September 11, 2009
For those of us on the mid-watch from midnight to 8 am, Fridays can be tough. I didn't get to sleep until after 9 am, the daily siren goes off at noon, and then the crew conducts their Safety Drills at 1 pm. These drills involve lots of piped announcements and various sirens and can last until 2:30 pm - not very conducive for sleep; however, they are much more important for ensuring the safety of everyone on the ship.
Every week the Healy crew engages in a different kind of drill, whether for fire, flooding, medical emergencies, helicopter crash, man-overboard, or some combination of them all. When the sirens go off, crewmembers drop what they are doing and report to their various stations. Their goal is to be mustered and dressed in less than 4 minutes. Gear lockers are spread out throughout the ship.
Once the emergency has been called and the crew is dressed, actual simulations take place. Various people are in charge of each group, and the color of their clothing signifies their specific jobs. They often use large laminated safety diagrams to mark the location of the problem and then communicate with their teams (and others) over walkie-talkies. A Damage Control Team Trainer (DCTT) supervises and makes suggestions for better performance.

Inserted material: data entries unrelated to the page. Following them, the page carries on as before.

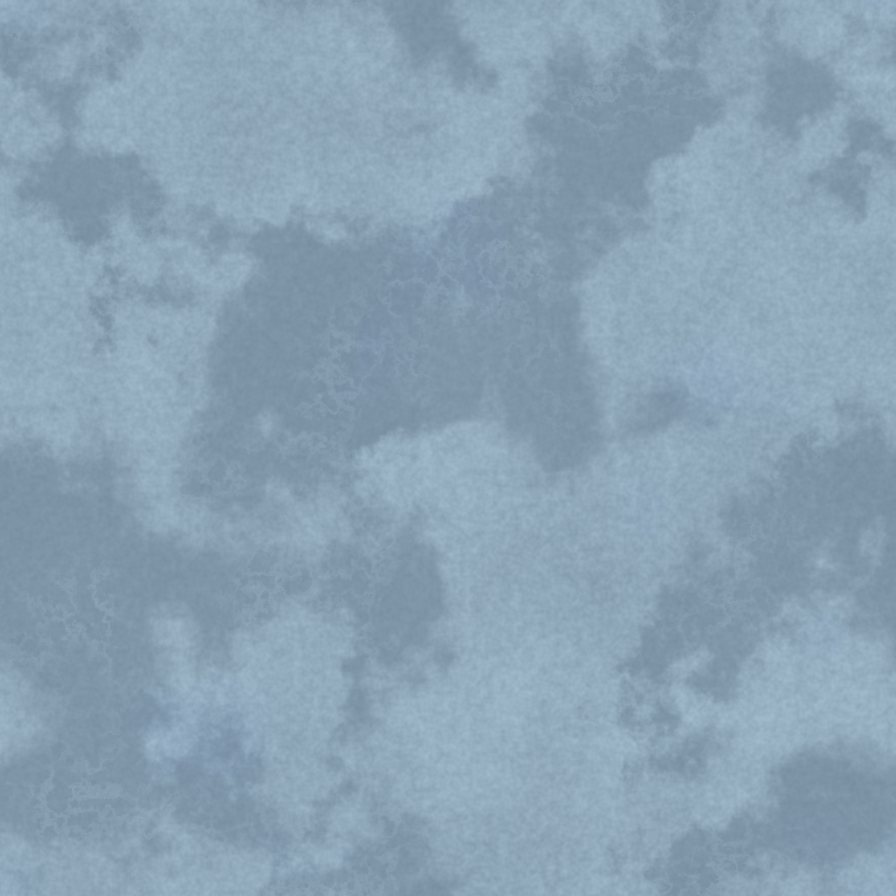
Reproduce this texture procedurally as a three.js fragment shader.

```glsl
// Weathered blue-grey plaster: pale cloudy patches with ragged rims over slate.
// Wrapping gradient noise is summed in octaves, cut by a soft threshold, then
// given thin curling flecks, broad stains and fine grain. Every lattice tiles.
varying vec2 vUv;

float hash(vec2 cell, float seed) {
  vec3 p = fract(vec3(cell.xyx) * vec3(0.1031, 0.1030, 0.0973) + seed * 0.1731);
  p += dot(p, p.yzx + 33.33);
  return fract((p.x + p.y) * p.z);
}

// Dot product of a random unit gradient with the offset from its lattice corner
float corner(vec2 cell, vec2 offset, float period, float seed) {
  // The half cell keeps rounding away from the wrap
  vec2 wrapped = floor(mod(cell + 0.5, period));
  float angle = 6.28319 * hash(wrapped, seed);
  return dot(vec2(cos(angle), sin(angle)), offset);
}

// Gradient noise with a whole number of cells across the tile; each lattice is
// shifted by its seed so that no two share a line along the tile's edge
float noise(vec2 uv, float period, float seed) {
  vec2 p = fract(uv) * period + fract(seed * vec2(0.377, 0.619));
  vec2 i = floor(p);
  vec2 f = p - i;
  vec2 w = f * f * f * (f * (f * 6.0 - 15.0) + 10.0);
  vec2 e = vec2(1.0, 0.0);
  float low = mix(corner(i, f, period, seed),
                  corner(i + e, f - e, period, seed), w.x);
  float high = mix(corner(i + e.yx, f - e.yx, period, seed),
                   corner(i + e.xx, f - e.xx, period, seed), w.x);
  return 1.4 * mix(low, high, w.y);
}

// Octave sum; a larger gain gives more ragged shapes
float fbm(vec2 uv, float period, float gain, float seed) {
  float sum = 0.0;
  float amplitude = 0.5;
  for (int octave = 0; octave < 7; octave++) {
    sum += amplitude * noise(uv, period, seed);
    amplitude *= gain;
    period *= 2.0;
    seed += 1.7;
  }
  return sum;
}

void main() {
  vec3 slate = vec3(0.490, 0.580, 0.652);
  vec3 pale = vec3(0.588, 0.686, 0.752);

  // Patches: raggedness and rim softness drift across the tile
  float drift = noise(vUv, 3.0, 41.0);
  float patches = fbm(vUv, 4.0, 0.59 + 0.12 * drift, 3.0);
  float softness = 0.13 + 0.08 * noise(vUv, 5.0, 57.0);
  float cover = smoothstep(-softness, softness, patches + 0.04);

  // Inside the patches the paint thins and thickens
  float wash = fbm(vUv, 6.0, 0.62, 23.0);
  float body = cover * (0.88 + 0.55 * wash);

  // Thin curling flecks break up parts of the bare slate
  float curl = 1.0 - abs(fbm(vUv, 28.0, 0.6, 137.0)) * 5.0;
  float worn = smoothstep(-0.15, 0.35, fbm(vUv, 5.0, 0.6, 151.0));
  body += 0.38 * smoothstep(0.1, 0.9, curl) * worn * (1.0 - cover);
  vec3 color = mix(slate, pale, body);

  // Broad stains shift brightness and lean slightly towards blue
  float stain = fbm(vUv, 5.0, 0.5, 71.0);
  color += vec3(0.020, 0.019, 0.016) * stain;
  float blue = smoothstep(0.12, 0.55, fbm(vUv, 4.0, 0.5, 89.0));
  color += blue * vec3(-0.010, -0.010, 0.010);

  // Fine grain, stronger on the pale paint
  float grain = 0.7 * noise(vUv, 70.0, 101.0)
              + 0.8 * noise(vUv, 130.0, 113.0)
              + 0.7 * noise(vUv, 220.0, 127.0);
  color += grain * mix(0.016, 0.030, cover);

  gl_FragColor = vec4(color, 1.0);
}
```
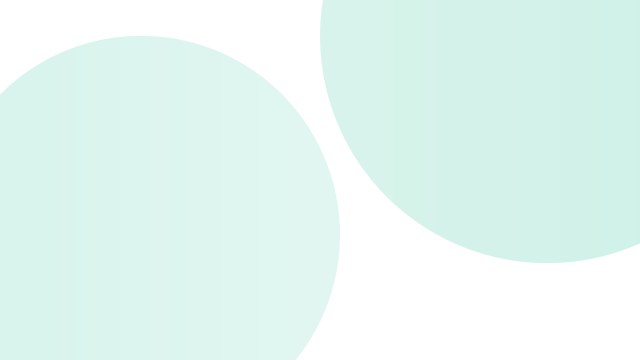
A Shadertoy shader for this background:

```glsl
// Two large pale mint discs with soft horizontal gradients on white.

const vec3 WHITE = vec3(1.0);
const vec3 MINT = vec3(0.847, 0.957, 0.926);
const vec3 PALE_MINT = vec3(0.886, 0.965, 0.945);
const vec3 SOFT_MINT = vec3(0.848, 0.953, 0.922);
const vec3 DEEP_MINT = vec3(0.818, 0.947, 0.910);

// Smooth coverage of a disc, with an edge one pixel wide
float discMask(vec2 p, vec2 center, float radius, float pixel) {
    float dist = length(p - center) - radius;
    return clamp(0.5 - dist / pixel, 0.0, 1.0);
}

// Left-to-right blend between two positions
vec3 horizontalGradient(float x, float start, float end, vec3 from, vec3 to) {
    return mix(from, to, clamp((x - start) / (end - start), 0.0, 1.0));
}

void mainImage(out vec4 fragColor, in vec2 fragCoord) {
    // Canvas units: height is 1, origin at the lower left
    float pixel = 1.0 / iResolution.y;
    vec2 p = fragCoord * pixel;
    float width = iResolution.x * pixel;

    // Lower left disc, fading paler to the right
    vec3 leftColor = horizontalGradient(p.x, 0.0, 0.944, MINT, PALE_MINT);
    float leftMask = discMask(p, vec2(0.392, 0.348), 0.5525, pixel);

    // Upper right disc, deepening to the right
    vec3 rightColor = horizontalGradient(p.x, 0.889, width, SOFT_MINT, DEEP_MINT);
    float rightMask = discMask(p, vec2(1.520, 0.900), 0.631, pixel);

    vec3 color = mix(WHITE, leftColor, leftMask);
    color = mix(color, rightColor, rightMask);
    fragColor = vec4(color, 1.0);
}
```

This particular drill involved flooding in one of the lower engine rooms, a medical injury that would result in an amputation, and a fire caused by the flooding. The coordination among the various teams was impressive.
For the flooding, one of the hatches had to be shored up. A frame and brace were placed over it to prevent water from entering a second compartment.
The medical emergency consisted of a crewmember with an injured arm. Medical personnel stabilized the person and then carried him to the operating table in the mess (it doubles as one of the tables we eat on), where procedures for a simulated amputation were performed.
After the flood, a fire broke out, so the fire teams were deployed to contain it. Hoses had to be connected and run down through the hatch to the lower deck. In case of an actual fire, CO2 (carbon dioxide) could be released into the area to contain it.
After 9/11, the Coast Guard was put under the jurisdiction of the Office of Homeland Security. Although their main function on this cruise is to support the scientific research, the crew members still need to be trained to ensure the safety of anyone in peril at sea. Many members of the Healy crew have performed search and rescue along the coasts, have had to control fires on various ships, and have saved numerous lives - often while risking their own. On this September 11th, it is appropriate to honor them for their bravery and commitment.